**Problem details**.
Select the lines below containing the word "border".

Stored data:
○ ○ ○ ○

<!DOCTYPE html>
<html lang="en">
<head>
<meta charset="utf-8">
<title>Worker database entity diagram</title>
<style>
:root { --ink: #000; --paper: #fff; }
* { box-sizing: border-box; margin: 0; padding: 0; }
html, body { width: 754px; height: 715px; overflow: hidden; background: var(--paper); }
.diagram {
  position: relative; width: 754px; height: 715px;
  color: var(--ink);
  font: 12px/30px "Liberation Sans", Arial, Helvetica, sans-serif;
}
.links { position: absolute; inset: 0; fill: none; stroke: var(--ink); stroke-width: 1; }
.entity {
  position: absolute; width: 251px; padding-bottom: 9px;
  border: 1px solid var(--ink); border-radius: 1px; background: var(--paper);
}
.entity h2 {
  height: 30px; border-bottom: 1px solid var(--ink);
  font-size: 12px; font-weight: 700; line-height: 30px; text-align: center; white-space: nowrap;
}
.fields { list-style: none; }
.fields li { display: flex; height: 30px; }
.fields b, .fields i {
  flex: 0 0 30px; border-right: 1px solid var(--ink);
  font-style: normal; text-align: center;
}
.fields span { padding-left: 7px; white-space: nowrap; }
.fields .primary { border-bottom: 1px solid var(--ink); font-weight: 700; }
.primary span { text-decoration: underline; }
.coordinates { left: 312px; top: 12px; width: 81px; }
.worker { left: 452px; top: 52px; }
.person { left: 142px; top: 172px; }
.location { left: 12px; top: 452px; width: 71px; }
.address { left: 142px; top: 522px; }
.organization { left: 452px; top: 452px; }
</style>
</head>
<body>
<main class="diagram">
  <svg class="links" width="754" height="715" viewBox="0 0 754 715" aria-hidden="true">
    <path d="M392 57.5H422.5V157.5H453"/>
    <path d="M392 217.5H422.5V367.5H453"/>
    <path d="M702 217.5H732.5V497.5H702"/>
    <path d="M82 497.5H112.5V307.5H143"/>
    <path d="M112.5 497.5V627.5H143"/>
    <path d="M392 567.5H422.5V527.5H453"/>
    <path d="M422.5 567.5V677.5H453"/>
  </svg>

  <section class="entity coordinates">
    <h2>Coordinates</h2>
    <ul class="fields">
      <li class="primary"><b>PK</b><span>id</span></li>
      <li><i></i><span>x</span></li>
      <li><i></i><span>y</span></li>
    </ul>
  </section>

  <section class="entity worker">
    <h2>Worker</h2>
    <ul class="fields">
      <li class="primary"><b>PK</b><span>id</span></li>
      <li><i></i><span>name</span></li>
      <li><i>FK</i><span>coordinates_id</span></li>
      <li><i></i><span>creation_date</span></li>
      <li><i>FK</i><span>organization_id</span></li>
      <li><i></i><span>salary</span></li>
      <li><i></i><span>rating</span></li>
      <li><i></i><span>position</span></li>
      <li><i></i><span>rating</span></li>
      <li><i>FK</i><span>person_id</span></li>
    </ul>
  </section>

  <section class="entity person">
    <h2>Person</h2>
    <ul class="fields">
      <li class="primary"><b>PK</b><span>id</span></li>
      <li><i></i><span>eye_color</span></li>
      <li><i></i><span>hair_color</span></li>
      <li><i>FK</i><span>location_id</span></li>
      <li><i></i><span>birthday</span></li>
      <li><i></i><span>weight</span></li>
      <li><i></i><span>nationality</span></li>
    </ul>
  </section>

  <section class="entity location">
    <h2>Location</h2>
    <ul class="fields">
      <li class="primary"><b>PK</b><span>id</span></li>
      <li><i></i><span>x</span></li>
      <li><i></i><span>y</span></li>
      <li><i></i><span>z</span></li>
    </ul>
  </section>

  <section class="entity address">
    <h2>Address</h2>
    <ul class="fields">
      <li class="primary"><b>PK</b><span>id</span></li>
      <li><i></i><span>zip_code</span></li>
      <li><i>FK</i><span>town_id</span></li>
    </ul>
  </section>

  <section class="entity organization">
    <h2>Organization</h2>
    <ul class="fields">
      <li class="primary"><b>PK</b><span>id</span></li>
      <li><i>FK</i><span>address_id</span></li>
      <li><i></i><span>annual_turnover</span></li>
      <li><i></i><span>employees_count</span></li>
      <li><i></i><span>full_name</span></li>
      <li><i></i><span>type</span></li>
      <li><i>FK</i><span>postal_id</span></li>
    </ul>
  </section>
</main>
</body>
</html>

○ ○ ○ ○

**Written response**.
* { box-sizing: border-box; margin: 0; padding: 0; }
  border: 1px solid var(--ink); border-radius: 1px; background: var(--paper);
  height: 30px; border-bottom: 1px solid var(--ink);
  flex: 0 0 30px; border-right: 1px solid var(--ink);
.fields .primary { border-bottom: 1px solid var(--ink); font-weight: 700; }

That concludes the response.